Any person who sells natural gas and propane on which the road tax has not been paid and who is not licensed and bonded must become licensed through the New Hampshire Department of Safety. The alternative fuel dealer must collect and remit road taxes and will be subject to a penalty for noncompliance. Failure to obtain a license and demonstrate compliance may result in fines and loss of the license, respectively. (Reference New Hampshire Revised Statutes 260:36, 260:38, and 260:40)
Alternative Fuels Road Tax
Alternative fuels including, but not limited to, natural gas or propane sold by a licensed alternative fuel dealer and used in on-road vehicles is subject to a $0.222 per gallon equivalent road tax. The New Hampshire Department of Safety will define rules for the applicable conversion rates for natural gas and propane based on nationally recognized standards for weights and measures.
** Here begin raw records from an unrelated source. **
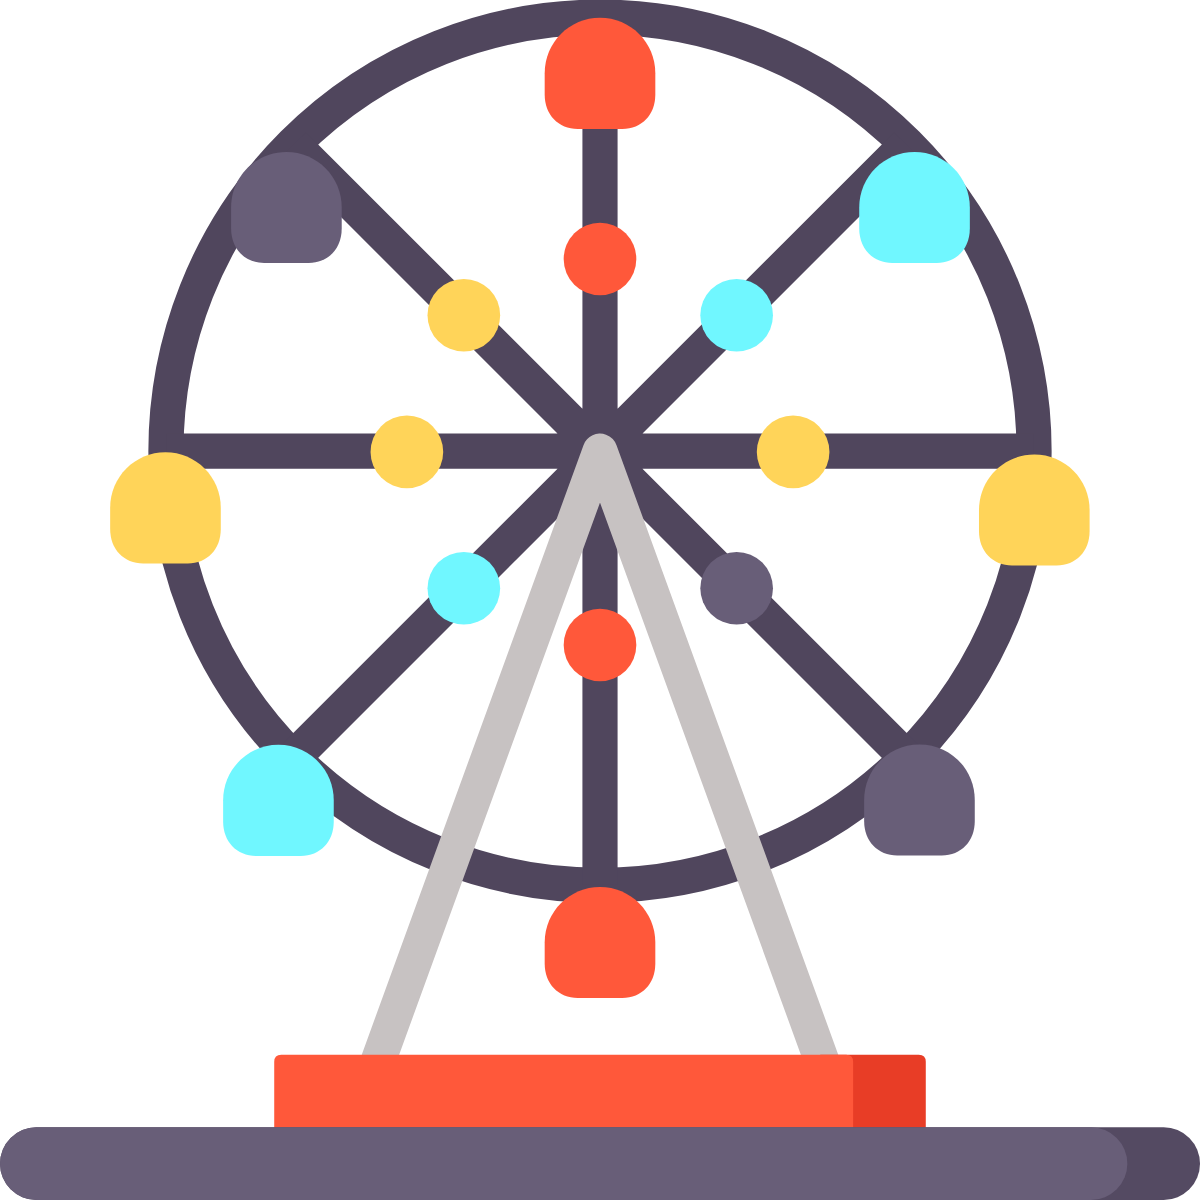
<!DOCTYPE html>
<html lang="en">
<head>
<meta charset="utf-8">
<title>Ferris wheel</title>
<style>
  :root {
    --paper: #ffffff;
    --frame: #50465d;
    --plum: #685e78;
    --plum-shade: #544a62;
    --red: #ff583a;
    --red-shade: #e83d26;
    --yellow: #ffd459;
    --cyan: #70f7ff;
    --steel: #c7c2c2;
  }
  html, body { margin: 0; padding: 0; background: var(--paper); overflow: hidden; }
  .canvas { display: block; width: 1200px; height: 1200px; }
  .frame { fill: none; stroke: var(--frame); stroke-width: 15; }
  .legs { fill: none; stroke: var(--steel); stroke-width: 15; stroke-linecap: round; stroke-linejoin: round; }
  .plum { fill: var(--plum); }
  .plum-shade { fill: var(--plum-shade); }
  .red { fill: var(--red); }
  .red-shade { fill: var(--red-shade); }
  .yellow { fill: var(--yellow); }
  .cyan { fill: var(--cyan); }
</style>
</head>
<body>
<svg class="canvas" viewBox="0 0 512 512" role="img" aria-label="Ferris wheel with colourful cabins">
  <defs>
    <path id="cabin" d="M-23.6 0C-23.6-13.2-13-23.7 0-23.7S23.6-13.2 23.6 0V9C23.6 17.6 17.8 23.7 9.500 23.7H-9.500C-17.800 23.7-23.600 17.6-23.600 9Z"/>
    <circle id="light" r="15.500"/>
  </defs>

  <g class="frame" id="wheel">
    <circle cx="256" cy="192.500" r="185.200"/>
    <path d="M256 7.500V377.500M71 192.500H441M125.200 61.700L386.800 323.300M386.800 61.700L125.200 323.300"/>
  </g>

  <g id="lights">
    <use href="#light" class="red" x="256" y="110.500"/>
    <use href="#light" class="cyan" x="314.300" y="134.500"/>
    <use href="#light" class="yellow" x="338.400" y="192.800"/>
    <use href="#light" class="plum" x="314.300" y="251"/>
    <use href="#light" class="red" x="256" y="275.200"/>
    <use href="#light" class="cyan" x="197.900" y="251"/>
    <use href="#light" class="yellow" x="173.600" y="192.800"/>
    <use href="#light" class="yellow" x="197.900" y="134.500"/>
  </g>

  <g id="cabins">
    <use href="#cabin" class="red" x="256" y="31.300"/>
    <use href="#cabin" class="cyan" x="390.200" y="88.500"/>
    <use href="#cabin" class="yellow" x="441.300" y="217.600"/>
    <use href="#cabin" class="plum" x="392.300" y="341.300"/>
    <use href="#cabin" class="red" x="256" y="402.100"/>
    <use href="#cabin" class="cyan" x="118.800" y="341.500"/>
    <use href="#cabin" class="yellow" x="70.600" y="216.700"/>
    <use href="#cabin" class="plum" x="122.200" y="88.500"/>
  </g>

  <path class="legs" d="M160.500 455L256 192.500L351.500 455"/>

  <g id="platform">
    <path class="red-shade" d="M350 450H392Q395 450 395 453V484H350Z"/>
    <path class="red" d="M120 450H361Q364 450 364 453V484H117V453Q117 450 120 450Z"/>
  </g>

  <g id="ground">
    <rect class="plum-shade" y="481" width="512" height="31" rx="15.500"/>
    <rect class="plum" y="481" width="481" height="31" rx="15.500"/>
  </g>
</svg>
</body>
</html>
Certain exemptions apply, including sales to government entities, between duly licensed distributors, and sales of exported motor fuel. For taxation purposes, electricity is not considered an alternative fuel. For more information, see the Road Toll Bureau website. (Reference New Hampshire Revised Statutes 259:3-d, 259:58-b, 260:32c, 260:47, and 260:52)
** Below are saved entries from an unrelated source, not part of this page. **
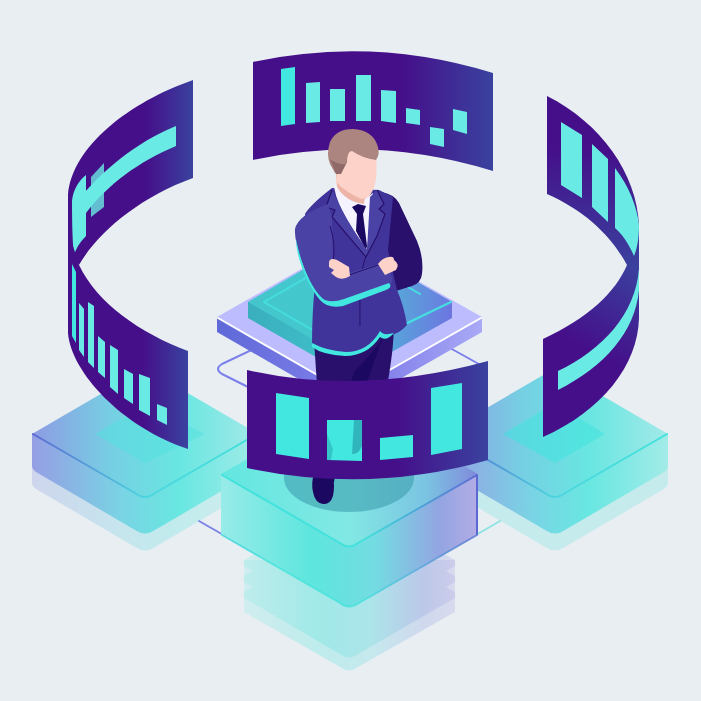
<!DOCTYPE html>
<html lang="en">
<head>
<meta charset="utf-8">
<title>Businessman among data screens</title>
<style>
:root{--paper:#e8eef2;--screen:#450f8a;--screen-edge:#3a429f;--mint:#42e8e0;--mint-soft:#6aeae4;--lilac:#bdbcff;--violet:#656bdc;--suit:#4a43a5;--suit-mid:#40349a;--suit-dark:#28106c;--navy:#1b0860;--skin:#fdd2c8;--skin-shade:#edb5a7;--hair:#ad8580;--hair-dark:#8f6a68}
html,body{margin:0;background:var(--paper);overflow:hidden}
svg{display:block;width:701px;height:701px}
.bars{fill:var(--mint-soft)}
.bright{fill:var(--mint)}
.wire{fill:none;stroke-width:2;stroke-linecap:round;stroke-linejoin:round}
</style>
</head>
<body>
<svg viewBox="0 0 701 701" role="img" aria-label="Businessman with folded arms surrounded by curved chart screens on isometric platforms">
<defs>
<linearGradient id="screen-right"><stop offset=".62" stop-color="var(--screen)"/><stop offset="1" stop-color="var(--screen-edge)"/></linearGradient>
<linearGradient id="screen-down" x1="0" y1="0" x2="0" y2="1"><stop offset=".3" stop-color="var(--screen)"/><stop offset="1" stop-color="var(--screen-edge)"/></linearGradient>
<linearGradient id="screen-up" x1="0" y1="1" x2=".25" y2="0"><stop offset=".5" stop-color="var(--screen)"/><stop offset="1" stop-color="var(--screen-edge)"/></linearGradient>
<linearGradient id="glass-top"><stop offset="0" stop-color="#8e9be3"/><stop offset=".35" stop-color="#76cfe3"/><stop offset=".65" stop-color="#68e6e1"/><stop offset="1" stop-color="#a3e9e8"/></linearGradient>
<linearGradient id="glass-side"><stop offset="0" stop-color="#959ee4"/><stop offset=".4" stop-color="#79d4e4"/><stop offset=".65" stop-color="#68e7e1"/><stop offset="1" stop-color="#a2ebe8"/></linearGradient>
<linearGradient id="hub-top"><stop offset="0" stop-color="#63e6e0"/><stop offset=".5" stop-color="#82e8e4"/><stop offset=".8" stop-color="#7bc3e2"/><stop offset="1" stop-color="#8189db"/></linearGradient>
<linearGradient id="hub-side"><stop offset="0" stop-color="#98ebe8"/><stop offset=".35" stop-color="#5de6de"/><stop offset=".6" stop-color="#74dce2"/><stop offset=".85" stop-color="#93a5e2"/><stop offset="1" stop-color="#b3ace5"/></linearGradient>
<linearGradient id="hub-line"><stop offset="0" stop-color="#41e2dc"/><stop offset=".55" stop-color="#41e2dc"/><stop offset="1" stop-color="#5c68d2"/></linearGradient>
<linearGradient id="glass-line"><stop offset="0" stop-color="#5c68d2"/><stop offset=".5" stop-color="#4cd5df"/><stop offset="1" stop-color="#41e2dc"/></linearGradient>
<linearGradient id="link-line"><stop offset="0" stop-color="#7c80e6"/><stop offset="1" stop-color="#8fe6e6"/></linearGradient>
<linearGradient id="recess"><stop offset="0" stop-color="#3aaebd"/><stop offset=".5" stop-color="#3fc3cb"/><stop offset=".75" stop-color="#5b9cdc"/><stop offset="1" stop-color="#6c76e0"/></linearGradient>
<linearGradient id="recess-wall"><stop offset="0" stop-color="#49d2d3"/><stop offset=".5" stop-color="#46ccd2"/><stop offset="1" stop-color="#6b7de0"/></linearGradient>
<linearGradient id="plinth-right"><stop offset="0" stop-color="#7674e6"/><stop offset="1" stop-color="#a9a9f6"/></linearGradient>
<linearGradient id="plinth-left"><stop offset="0" stop-color="#5f69d8"/><stop offset="1" stop-color="#8180ea"/></linearGradient>
<path id="tile-side" d="M32 434V466Q32 469 36 472L135 530Q145 537 155 530L254 472Q258 469 258 466V434L145 380Z"/>
<path id="tile-top" d="M32 434L135 374Q145 367 155 374L258 434L155 494Q145 501 135 494Z"/>
<g id="tile">
<g fill="url(#glass-side)" opacity=".3"><use href="#tile-side" y="17"/><use href="#tile-side" y="9"/></g>
<use href="#tile-side" fill="url(#glass-side)"/>
<use href="#tile-top" fill="url(#glass-top)"/>
<path d="M95 434L145 405L205 434L145 463Z" fill="#52e1df" opacity=".5"/>
<path class="wire" d="M33 434L135 493Q145 501 155 493L257 434" stroke="url(#glass-line)"/>
</g>
<path id="hub-layer" d="M244 560L349 500L455 560V566L358 622Q349 629 340 622L244 566Z"/>
</defs>

<rect width="701" height="701" fill="var(--paper)"/>

<g id="links" class="wire">
<path d="M350 303L222 364Q214 369 222 374L250 388M450 348L486 368" stroke="#7c80ea"/>
<path d="M203 454L247 429M199 521L260 556M446 433L497 455M440 556L500 521" stroke="url(#link-line)"/>
</g>

<g id="side-platforms">
<use href="#tile"/>
<g transform="translate(410)">
<g fill="#72e5e2" opacity=".28"><use href="#tile-side" y="17"/><use href="#tile-side" y="9"/></g>
<use href="#tile-side" fill="url(#glass-side)"/>
<use href="#tile-top" fill="url(#glass-top)"/>
<path d="M93 434L145 403L195 434L145 463Z" fill="#40e3de" opacity=".55"/>
<path class="wire" d="M33 434L135 493Q145 501 155 493L257 434" stroke="url(#glass-line)"/>
</g>
</g>

<g id="back-plinth">
<path d="M217 317V332L340 403Q349 408 349 408V388Z" fill="url(#plinth-left)"/>
<path d="M482 317V332L349 408V388Z" fill="url(#plinth-right)"/>
<path d="M217 317L340 247Q349 241 358 247L482 317L358 388Q349 394 340 388Z" fill="var(--lilac)"/>
<path class="wire" d="M218 318L340 388Q349 394 358 388L481 318" stroke="#fff"/>
<path d="M248 302L349 243L452 302V318L349 376L248 318Z" fill="url(#recess)"/>
<path d="M248 302L349 243L452 302L349 360Z" fill="url(#recess-wall)" opacity=".65"/>
<path class="wire" d="M264 302L349 351L451 302M264 302L349 253L420 294" stroke="#45dfe0"/>
</g>

<g id="front-hub">
<g fill="url(#hub-side)">
<path d="M244 560V612L340 667Q349 674 358 667L455 612V560Z" opacity=".3"/>
<g opacity=".3"><use href="#hub-layer" y="32"/><use href="#hub-layer" y="16"/><use href="#hub-layer"/></g>
<path d="M221 474V534L340 603Q349 610 359 603L478 534V474L349 420Z"/>
</g>
<path d="M221 474L340 406Q349 400 358 406L478 474L358 543Q349 550 340 543Z" fill="url(#hub-top)"/>
<path class="wire" d="M222 475L340 543Q349 550 358 543L477 475V534" stroke="url(#hub-line)"/>
<path class="wire" d="M222 535L340 603Q349 610 359 603L477 535" stroke="url(#hub-line)" opacity=".75"/>
<ellipse cx="349" cy="478" rx="65" ry="34" fill="#3d9fb0" opacity=".6"/>
</g>

<g id="screen-back">
<path d="M253 62Q373 36 493 73V171Q373 134 253 160Z" fill="url(#screen-right)"/>
<g class="bars">
<path class="bright" d="M281 69L295 67V124L281 126Z"/>
<path d="M306 83L320 82V122L306 123ZM330 89H345V121H330ZM356 75H371V121H356ZM381 90L396 91V123L381 121ZM406 108L420 110V125L406 123ZM430 127L444 129V147L430 144ZM453 109L467 112V134L453 130Z"/>
</g>
</g>

<g id="screen-left-upper">
<path d="M193 80C130 102 72 146 68 195V245L79 265C98 232 140 197 193 178Z" fill="url(#screen-right)"/>
<g class="bars">
<path d="M72 201C73 191 78 181 86 175V236Q76 246 74 256Q72 240 72 201Z"/>
<path d="M76 203C99 173 136 142 176 126V146C140 161 108 184 86 213Z"/>
<path d="M91 177L104 163V207L91 217Z" opacity=".8"/>
</g>
</g>

<g id="screen-left-lower">
<path d="M68 230V333C71 372 122 427 188 449V351C140 333 97 303 79 265Z" fill="url(#screen-right)"/>
<g class="bars">
<path class="bright" d="M72 264L76 272V343L72 336Z"/>
<path d="M79 303L84 309V357L79 350ZM88 302L94 306V368L88 362ZM98 336L105 342V378L98 372ZM110 345L118 350V394L110 387ZM124 369L133 374V404L124 398ZM139 374L150 378V416L139 410ZM157 404L167 408V425L157 420Z"/>
</g>
</g>

<g id="screen-right-lower">
<path d="M639 225V318C638 365 602 411 543 437V339C588 318 615 293 627 265Z" fill="url(#screen-up)"/>
<path class="bars" d="M558 371C602 350 636 314 639 268V290C635 332 605 366 558 390Z"/>
</g>

<g id="screen-right-upper">
<path d="M547 96C601 123 637 174 639 225V270L627 265C613 239 588 212 547 194Z" fill="url(#screen-down)"/>
<g class="bars"><path d="M561 122L582 135V198L561 185ZM592 144L608 159V222L592 207ZM615 168C629 186 637 207 639 225C639 239 637 249 634 256C629 244 622 234 615 228Z"/></g>
</g>

<g id="businessman">
<g id="legs">
<path d="M313 325L394 322Q394 350 386 392L362 470H350L352 388L334 482H314L318 400Z" fill="var(--suit-dark)"/>
<path d="M354 372Q366 360 382 340L366 385H350Z" fill="var(--navy)"/>
<path d="M314 474H333Q335 486 333 496Q330 505 323 504Q315 503 313 492Q311 483 314 474Z" fill="var(--navy)"/>
</g>
<path id="far-arm" d="M381 192Q394 194 399 203L417 241Q424 258 422 274Q421 283 412 286L367 300L358 278L384 248Z" fill="var(--suit-dark)"/>
<path id="jacket" d="M332 188Q310 205 305 214L315 285Q312 312 312 344Q324 353 346 354Q368 354 379 332Q383 340 391 335Q400 333 407 325Q404 306 397 290L388 250L393 197L379 190Z" fill="var(--suit-mid)"/>
<path d="M312 343Q327 351 346 352Q368 352 380 331Q383 336 394 333Q386 342 380 337Q367 356 345 356Q323 355 312 347Z" fill="var(--mint)"/>
<path id="shirt" d="M334 184Q334 204 367 250L373 193L364 199Z" fill="#f4f3ff"/>
<path id="tie" d="M352 207L358 204L366 206L363 214L367 246L366 250L356 231L357 214Z" fill="var(--navy)"/>
<path id="lapels" d="M332 190L326 207L335 210L332 217L366 257L377 236L385 214L379 209L384 204L377 190L370 197L367 250Q344 218 332 190Z" fill="var(--suit)"/>
<path d="M332 190L326 207L335 210L332 217L366 257L377 236L385 214L379 209L384 204L377 190" fill="none" stroke="var(--suit-dark)" stroke-width="1.2"/>
<path d="M366 257Q359 270 360 326" fill="none" stroke="var(--suit-dark)"/>
<path id="near-arm" d="M328 204Q298 215 295 229C294 247 309 286 322 300Q328 306 338 305L386 288Q395 284 391 275L385 262L345 274L333 262L332 218Z" fill="var(--suit)"/>
<path d="M296 239C302 270 315 294 325 300Q333 303 344 299L389 283Q393 287 386 290L343 306Q328 309 320 300C308 286 296 258 296 239Z" fill="var(--mint)"/>
<path d="M333 262L346 276L384 263M330 226Q336 244 333 262" fill="none" stroke="var(--suit-dark)"/>
<path id="near-hand" d="M329 262Q330 257 337 260L349 267L350 276Q342 281 336 277L331 273L334 270L329 267Z" fill="var(--skin)"/>
<path id="far-hand" d="M378 264Q382 258 389 257Q394 256 394 260Q400 264 396 270L385 275Z" fill="var(--skin)"/>
<path id="neck" d="M336 174L337 187Q346 202 364 204L365 196L350 178Z" fill="var(--skin-shade)"/>
<path id="face" d="M343 150L376 154Q378 179 373 190Q369 199 362 199Q348 194 336 182L338 166Z" fill="var(--skin)"/>
<path id="hair" d="M330 164Q326 154 330 142Q336 129 353 129Q373 130 378 147Q380 155 376 160Q362 158 352 151Q347 151 347 163L342 168L340 174L335 173Z" fill="var(--hair)"/>
<path d="M330 159Q337 165 346 164L341 174L336 174Z" fill="var(--hair-dark)"/>
</g>

<g id="screen-front">
<path d="M247 370Q360 396 488 361V460Q370 494 247 468Z" fill="url(#screen-right)"/>
<g class="bright">
<path d="M276 393L309 398V459L276 454ZM380 438L413 435V457L380 460ZM431 388L462 383V449L431 455Z"/>
<path d="M327 420H362V461L327 460Z"/>
</g>
<path d="M354 420H362V446Q358 455 352 454Z" fill="#31b5bd"/>
<path d="M327 434L333 449L331 460H327Z" fill="#35c5c8"/>
</g>
</svg>
</body>
</html>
Idle Reduction Requirement
The owner or operator of a diesel-powered vehicle must limit the length of time their vehicle remains idle. The limit is based on the outside temperature, as follows: Above 32 degrees Fahrenheit, 5 minute limit in any 60 minute period; between 32 and -10 degrees Fahrenheit, 15 minute limit in any 60 minute period; below -10 degrees Fahrenheit, no limit. Certain vehicles are exempt from the regulation, including vehicles in traffic, emergency vehicles, vehicles providing power take-off for refrigeration or lift gate pumps, vehicles idling for required maintenance or diagnostic purposes, and vehicles supplying heat or air conditioning for passenger comfort during transportation. (Reference New Hampshire Department of Environmental Services, Administrative Rules Env-A 1102.02 and 1102.03)
Neighborhood Electric Vehicle (NEV) Access to Roadways
A NEV is any four-wheel electric vehicle capable of achieving a top speed between 20 and 25 miles per hour (mph), and complies with the federal equipment and safety standards in Title 49 of the U.S. Code of Federal Regulations, section 571.500. NEVs may only operate on roads that have a posted speed limit of 35 mph or less, but are not restricted from crossing roadways with speeds limits greater than 35 mph. (Reference New Hampshire Revised Statutes 259:66-b, 265:158, and 266:114)
State Energy Strategy Development
The New Hampshire Office of Energy Planning (Office), in consultation with the New Hampshire Energy Advisory Council, prepared a 10-year energy strategy for the state that addresses the impact of transportation policies and programs on electricity energy needs in the state in 2018. Strategy recommendations include enabling and encouraging adoption of plug-in electric vehicles and reducing unnecessary idling. The Office will review and update the strategy triennially. For more information, including the final strategy, visit the Energy Strategy Revision website. (Reference New Hampshire Revised Statutes 4:E1)
Low Carbon Fuel Standards Program Regulation
New Hampshire must receive legislative and executive council approval to participate in any state, regional, or national low carbon fuel standards (LCFS) program or similar program that requires quotas, caps, or mandates on any transportation, industrial, or home heating fuels. The New Hampshire Department of Environmental Services may participate in regional or national LCFS discussions and report all expenses incurred as a result of those discussions. (Reference New Hampshire Revised Statutes 21-O:23).
Low Carbon Fuels Standard Collaboration
The New Hampshire Department of Environmental Services may engage in regional and national discussions related to potential low carbon fuel standard programs. (Reference New Hampshire Revised Statutes 21-O:23)